§ **TASK BRIEF**
Copy every line from the material below that holds "timeline".

<<<<

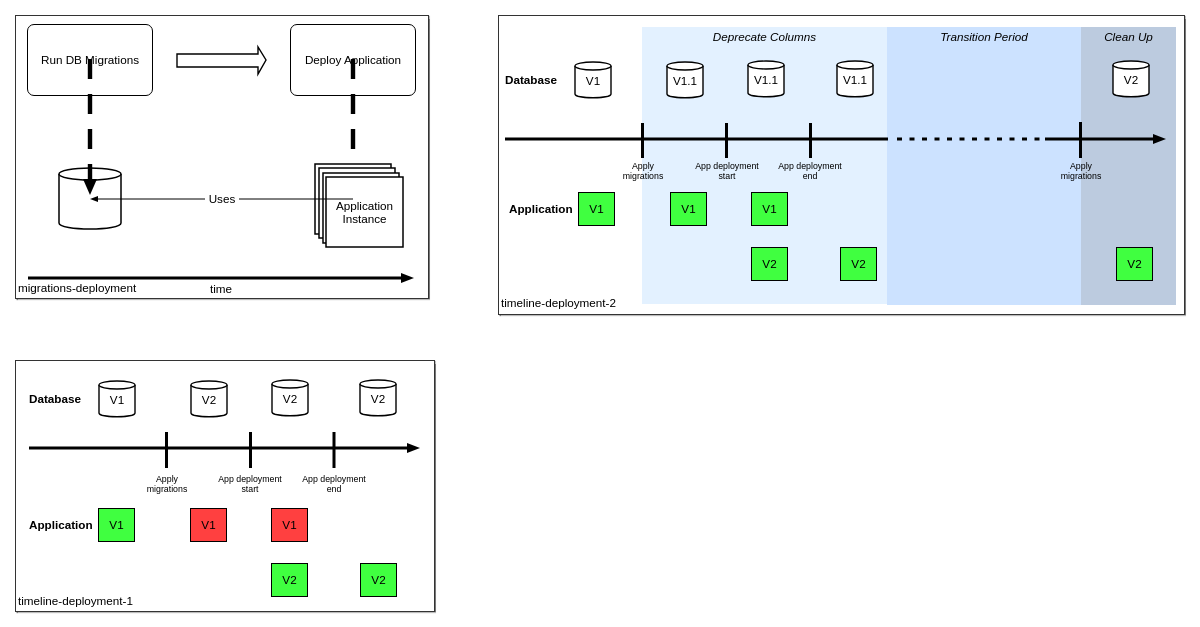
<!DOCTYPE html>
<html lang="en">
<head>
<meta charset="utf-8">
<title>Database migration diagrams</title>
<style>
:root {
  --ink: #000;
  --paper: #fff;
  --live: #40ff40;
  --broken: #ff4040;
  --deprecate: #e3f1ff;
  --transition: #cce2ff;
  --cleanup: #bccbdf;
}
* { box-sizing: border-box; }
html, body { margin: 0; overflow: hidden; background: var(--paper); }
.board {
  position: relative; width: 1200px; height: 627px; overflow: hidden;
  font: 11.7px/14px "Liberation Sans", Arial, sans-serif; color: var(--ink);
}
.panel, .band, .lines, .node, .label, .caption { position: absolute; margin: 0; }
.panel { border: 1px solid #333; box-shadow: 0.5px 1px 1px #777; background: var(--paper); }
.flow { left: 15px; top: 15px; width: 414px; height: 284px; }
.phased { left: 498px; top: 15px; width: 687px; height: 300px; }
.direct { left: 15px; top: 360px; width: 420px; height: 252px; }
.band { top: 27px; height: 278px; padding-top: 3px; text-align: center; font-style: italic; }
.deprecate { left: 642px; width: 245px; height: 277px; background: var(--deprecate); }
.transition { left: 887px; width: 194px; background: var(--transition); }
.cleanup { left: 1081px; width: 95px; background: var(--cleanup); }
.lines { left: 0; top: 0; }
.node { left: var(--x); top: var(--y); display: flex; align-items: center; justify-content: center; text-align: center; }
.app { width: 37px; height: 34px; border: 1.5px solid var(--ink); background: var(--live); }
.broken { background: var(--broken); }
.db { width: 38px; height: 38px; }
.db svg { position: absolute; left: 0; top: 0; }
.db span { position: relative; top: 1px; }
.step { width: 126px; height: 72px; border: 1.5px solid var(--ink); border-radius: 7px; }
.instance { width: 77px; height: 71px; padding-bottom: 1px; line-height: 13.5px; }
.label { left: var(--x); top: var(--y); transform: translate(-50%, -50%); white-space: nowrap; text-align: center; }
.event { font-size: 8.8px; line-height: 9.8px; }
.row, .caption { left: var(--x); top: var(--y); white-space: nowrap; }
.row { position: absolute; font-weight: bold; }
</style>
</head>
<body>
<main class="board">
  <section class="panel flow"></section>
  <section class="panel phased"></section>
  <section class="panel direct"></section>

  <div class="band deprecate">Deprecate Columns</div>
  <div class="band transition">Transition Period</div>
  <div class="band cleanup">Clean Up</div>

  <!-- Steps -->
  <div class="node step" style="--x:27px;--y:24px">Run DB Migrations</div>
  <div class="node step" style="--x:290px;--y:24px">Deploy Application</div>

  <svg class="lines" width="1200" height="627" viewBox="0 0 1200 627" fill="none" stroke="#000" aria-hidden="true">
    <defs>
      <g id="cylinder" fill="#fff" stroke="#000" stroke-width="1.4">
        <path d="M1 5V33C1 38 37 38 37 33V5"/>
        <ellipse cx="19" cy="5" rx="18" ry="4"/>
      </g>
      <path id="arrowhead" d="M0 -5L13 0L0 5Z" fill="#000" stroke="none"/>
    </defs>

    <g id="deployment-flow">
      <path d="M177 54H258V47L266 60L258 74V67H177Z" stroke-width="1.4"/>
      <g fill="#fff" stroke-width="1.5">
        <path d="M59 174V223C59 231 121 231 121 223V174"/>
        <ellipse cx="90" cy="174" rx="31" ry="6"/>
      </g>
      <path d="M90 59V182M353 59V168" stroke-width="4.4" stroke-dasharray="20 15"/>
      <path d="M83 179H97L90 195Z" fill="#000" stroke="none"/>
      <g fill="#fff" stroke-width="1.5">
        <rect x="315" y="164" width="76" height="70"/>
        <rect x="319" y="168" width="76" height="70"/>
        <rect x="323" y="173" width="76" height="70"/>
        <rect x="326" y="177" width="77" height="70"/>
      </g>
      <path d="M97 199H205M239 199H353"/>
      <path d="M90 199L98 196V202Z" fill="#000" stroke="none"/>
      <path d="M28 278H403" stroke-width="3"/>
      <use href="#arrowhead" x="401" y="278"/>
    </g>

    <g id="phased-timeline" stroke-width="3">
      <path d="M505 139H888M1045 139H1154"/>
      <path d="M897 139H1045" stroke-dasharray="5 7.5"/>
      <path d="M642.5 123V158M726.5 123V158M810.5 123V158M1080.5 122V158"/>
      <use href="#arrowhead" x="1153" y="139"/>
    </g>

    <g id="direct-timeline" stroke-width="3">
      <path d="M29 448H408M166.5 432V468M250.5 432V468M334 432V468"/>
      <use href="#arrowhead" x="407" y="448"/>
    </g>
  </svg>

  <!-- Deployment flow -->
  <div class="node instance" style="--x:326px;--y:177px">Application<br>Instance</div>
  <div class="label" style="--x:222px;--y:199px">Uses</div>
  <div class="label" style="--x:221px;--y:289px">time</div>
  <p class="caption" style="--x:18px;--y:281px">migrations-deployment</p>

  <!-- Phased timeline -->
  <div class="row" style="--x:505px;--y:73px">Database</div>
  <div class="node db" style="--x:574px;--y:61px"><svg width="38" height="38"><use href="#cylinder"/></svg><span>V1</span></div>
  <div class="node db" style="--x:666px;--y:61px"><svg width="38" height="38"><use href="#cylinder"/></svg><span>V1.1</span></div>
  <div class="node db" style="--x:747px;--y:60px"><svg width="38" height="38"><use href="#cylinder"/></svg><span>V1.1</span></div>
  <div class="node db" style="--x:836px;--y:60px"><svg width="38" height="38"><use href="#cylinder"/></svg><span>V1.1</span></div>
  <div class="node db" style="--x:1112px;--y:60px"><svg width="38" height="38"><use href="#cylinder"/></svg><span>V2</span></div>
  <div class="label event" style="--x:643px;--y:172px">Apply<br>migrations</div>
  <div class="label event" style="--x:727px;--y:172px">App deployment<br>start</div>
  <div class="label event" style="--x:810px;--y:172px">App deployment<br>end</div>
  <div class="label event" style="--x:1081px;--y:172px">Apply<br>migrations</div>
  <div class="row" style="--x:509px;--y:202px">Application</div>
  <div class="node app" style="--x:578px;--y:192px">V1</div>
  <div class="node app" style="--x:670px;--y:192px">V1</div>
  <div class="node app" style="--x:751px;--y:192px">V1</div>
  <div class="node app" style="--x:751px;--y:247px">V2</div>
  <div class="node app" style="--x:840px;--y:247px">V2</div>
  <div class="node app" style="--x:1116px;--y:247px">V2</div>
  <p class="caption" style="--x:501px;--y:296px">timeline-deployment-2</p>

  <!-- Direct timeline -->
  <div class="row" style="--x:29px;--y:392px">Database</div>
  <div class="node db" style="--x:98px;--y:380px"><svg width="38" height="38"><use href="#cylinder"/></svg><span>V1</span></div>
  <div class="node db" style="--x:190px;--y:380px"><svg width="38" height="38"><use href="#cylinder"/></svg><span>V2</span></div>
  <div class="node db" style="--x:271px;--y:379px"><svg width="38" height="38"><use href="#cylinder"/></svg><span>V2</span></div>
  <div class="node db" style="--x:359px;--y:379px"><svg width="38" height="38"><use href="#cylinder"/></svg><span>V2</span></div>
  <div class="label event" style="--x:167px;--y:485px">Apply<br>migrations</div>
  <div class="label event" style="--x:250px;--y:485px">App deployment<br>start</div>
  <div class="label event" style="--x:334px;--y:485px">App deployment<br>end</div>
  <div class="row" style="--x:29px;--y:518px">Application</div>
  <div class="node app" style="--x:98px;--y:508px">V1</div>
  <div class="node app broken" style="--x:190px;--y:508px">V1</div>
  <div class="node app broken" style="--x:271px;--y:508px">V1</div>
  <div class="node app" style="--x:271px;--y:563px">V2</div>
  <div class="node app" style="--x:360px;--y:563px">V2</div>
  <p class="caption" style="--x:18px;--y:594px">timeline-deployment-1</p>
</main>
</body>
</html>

>>>>

§ **OUTPUT FOR THIS TASK**
    <g id="phased-timeline" stroke-width="3">
    <g id="direct-timeline" stroke-width="3">
  <!-- Phased timeline -->
  <p class="caption" style="--x:501px;--y:296px">timeline-deployment-2</p>
  <!-- Direct timeline -->
  <p class="caption" style="--x:18px;--y:594px">timeline-deployment-1</p>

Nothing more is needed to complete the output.